# WHAT IS BEING ASKED
For this exercise, write out exactly the lines from the line containing "314C8 305 16" through the last line of the records, and no other lines.

[[ RECORDS FOR THE EXERCISE, beginning ]]

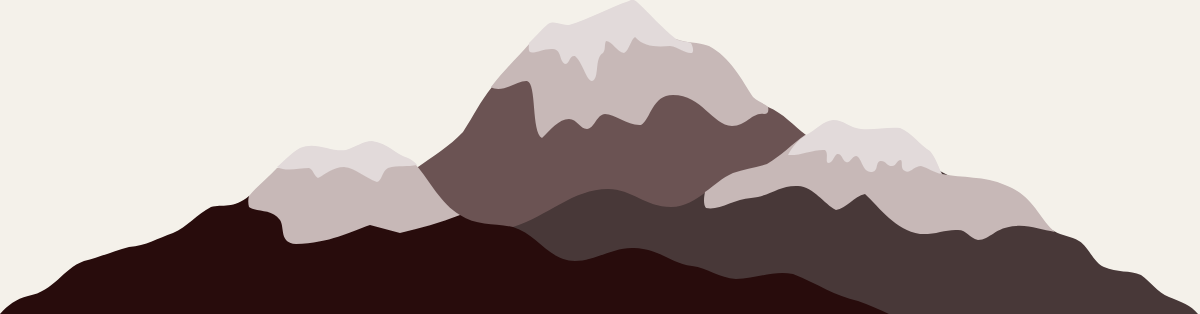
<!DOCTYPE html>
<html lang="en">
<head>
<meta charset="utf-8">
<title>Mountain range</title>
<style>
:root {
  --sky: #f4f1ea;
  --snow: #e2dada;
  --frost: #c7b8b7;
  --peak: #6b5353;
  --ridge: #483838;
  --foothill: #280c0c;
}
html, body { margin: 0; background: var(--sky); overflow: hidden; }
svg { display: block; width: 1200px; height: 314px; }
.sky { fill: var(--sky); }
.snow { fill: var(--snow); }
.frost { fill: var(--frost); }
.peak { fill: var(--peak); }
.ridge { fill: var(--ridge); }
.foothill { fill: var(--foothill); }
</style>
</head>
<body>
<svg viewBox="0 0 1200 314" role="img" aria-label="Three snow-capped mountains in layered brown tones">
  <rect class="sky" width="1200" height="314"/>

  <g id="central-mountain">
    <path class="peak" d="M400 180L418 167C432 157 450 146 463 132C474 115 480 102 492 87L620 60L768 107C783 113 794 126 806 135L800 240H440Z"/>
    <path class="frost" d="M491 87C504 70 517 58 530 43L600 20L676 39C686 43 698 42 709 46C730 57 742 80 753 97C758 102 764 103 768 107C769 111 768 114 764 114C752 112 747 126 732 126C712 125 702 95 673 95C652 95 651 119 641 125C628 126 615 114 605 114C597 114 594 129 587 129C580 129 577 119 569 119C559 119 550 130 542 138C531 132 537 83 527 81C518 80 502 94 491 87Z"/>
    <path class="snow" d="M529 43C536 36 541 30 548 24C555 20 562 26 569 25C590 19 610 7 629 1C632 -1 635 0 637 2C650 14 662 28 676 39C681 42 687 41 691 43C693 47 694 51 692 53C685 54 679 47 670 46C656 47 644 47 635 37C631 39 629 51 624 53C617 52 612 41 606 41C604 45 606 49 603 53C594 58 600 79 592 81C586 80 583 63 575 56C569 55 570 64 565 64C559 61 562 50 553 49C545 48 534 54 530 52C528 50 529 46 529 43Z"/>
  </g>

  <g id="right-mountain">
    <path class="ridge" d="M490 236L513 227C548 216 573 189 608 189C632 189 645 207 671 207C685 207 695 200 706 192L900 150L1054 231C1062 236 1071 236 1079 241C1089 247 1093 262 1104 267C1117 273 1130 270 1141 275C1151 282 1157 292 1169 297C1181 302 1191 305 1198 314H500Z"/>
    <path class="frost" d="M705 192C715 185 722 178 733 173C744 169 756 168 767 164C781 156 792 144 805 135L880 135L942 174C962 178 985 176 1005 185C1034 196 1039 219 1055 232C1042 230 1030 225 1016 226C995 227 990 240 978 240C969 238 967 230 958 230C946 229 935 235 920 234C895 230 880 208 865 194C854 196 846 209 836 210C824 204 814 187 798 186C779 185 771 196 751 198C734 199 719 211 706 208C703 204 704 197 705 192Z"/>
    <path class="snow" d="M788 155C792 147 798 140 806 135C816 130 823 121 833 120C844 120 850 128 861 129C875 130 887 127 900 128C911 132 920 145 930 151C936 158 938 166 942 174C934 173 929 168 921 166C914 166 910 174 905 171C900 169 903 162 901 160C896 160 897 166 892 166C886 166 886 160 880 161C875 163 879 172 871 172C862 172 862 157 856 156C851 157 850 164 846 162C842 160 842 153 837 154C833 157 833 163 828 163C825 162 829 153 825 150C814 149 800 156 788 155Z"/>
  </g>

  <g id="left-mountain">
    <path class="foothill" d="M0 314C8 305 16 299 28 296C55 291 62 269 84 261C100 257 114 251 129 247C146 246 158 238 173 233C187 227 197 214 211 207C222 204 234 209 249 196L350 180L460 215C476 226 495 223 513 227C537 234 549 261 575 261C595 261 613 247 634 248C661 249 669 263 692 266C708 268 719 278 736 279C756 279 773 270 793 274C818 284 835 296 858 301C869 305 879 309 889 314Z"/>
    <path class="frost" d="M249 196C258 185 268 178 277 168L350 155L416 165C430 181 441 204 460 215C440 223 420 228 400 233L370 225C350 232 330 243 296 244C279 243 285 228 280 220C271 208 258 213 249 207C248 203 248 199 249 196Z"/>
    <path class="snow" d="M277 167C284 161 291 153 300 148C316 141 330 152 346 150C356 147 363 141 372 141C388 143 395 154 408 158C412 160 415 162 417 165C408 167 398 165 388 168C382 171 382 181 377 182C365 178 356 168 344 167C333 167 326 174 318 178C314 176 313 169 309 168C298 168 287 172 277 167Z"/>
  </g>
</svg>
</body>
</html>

[[ RECORDS FOR THE EXERCISE, end ]]

# EXPECTED OUTPUT
    <path class="foothill" d="M0 314C8 305 16 299 28 296C55 291 62 269 84 261C100 257 114 251 129 247C146 246 158 238 173 233C187 227 197 214 211 207C222 204 234 209 249 196L350 180L460 215C476 226 495 223 513 227C537 234 549 261 575 261C595 261 613 247 634 248C661 249 669 263 692 266C708 268 719 278 736 279C756 279 773 270 793 274C818 284 835 296 858 301C869 305 879 309 889 314Z"/>
    <path class="frost" d="M249 196C258 185 268 178 277 168L350 155L416 165C430 181 441 204 460 215C440 223 420 228 400 233L370 225C350 232 330 243 296 244C279 243 285 228 280 220C271 208 258 213 249 207C248 203 248 199 249 196Z"/>
    <path class="snow" d="M277 167C284 161 291 153 300 148C316 141 330 152 346 150C356 147 363 141 372 141C388 143 395 154 408 158C412 160 415 162 417 165C408 167 398 165 388 168C382 171 382 181 377 182C365 178 356 168 344 167C333 167 326 174 318 178C314 176 313 169 309 168C298 168 287 172 277 167Z"/>
  </g>
</svg>
</body>
</html>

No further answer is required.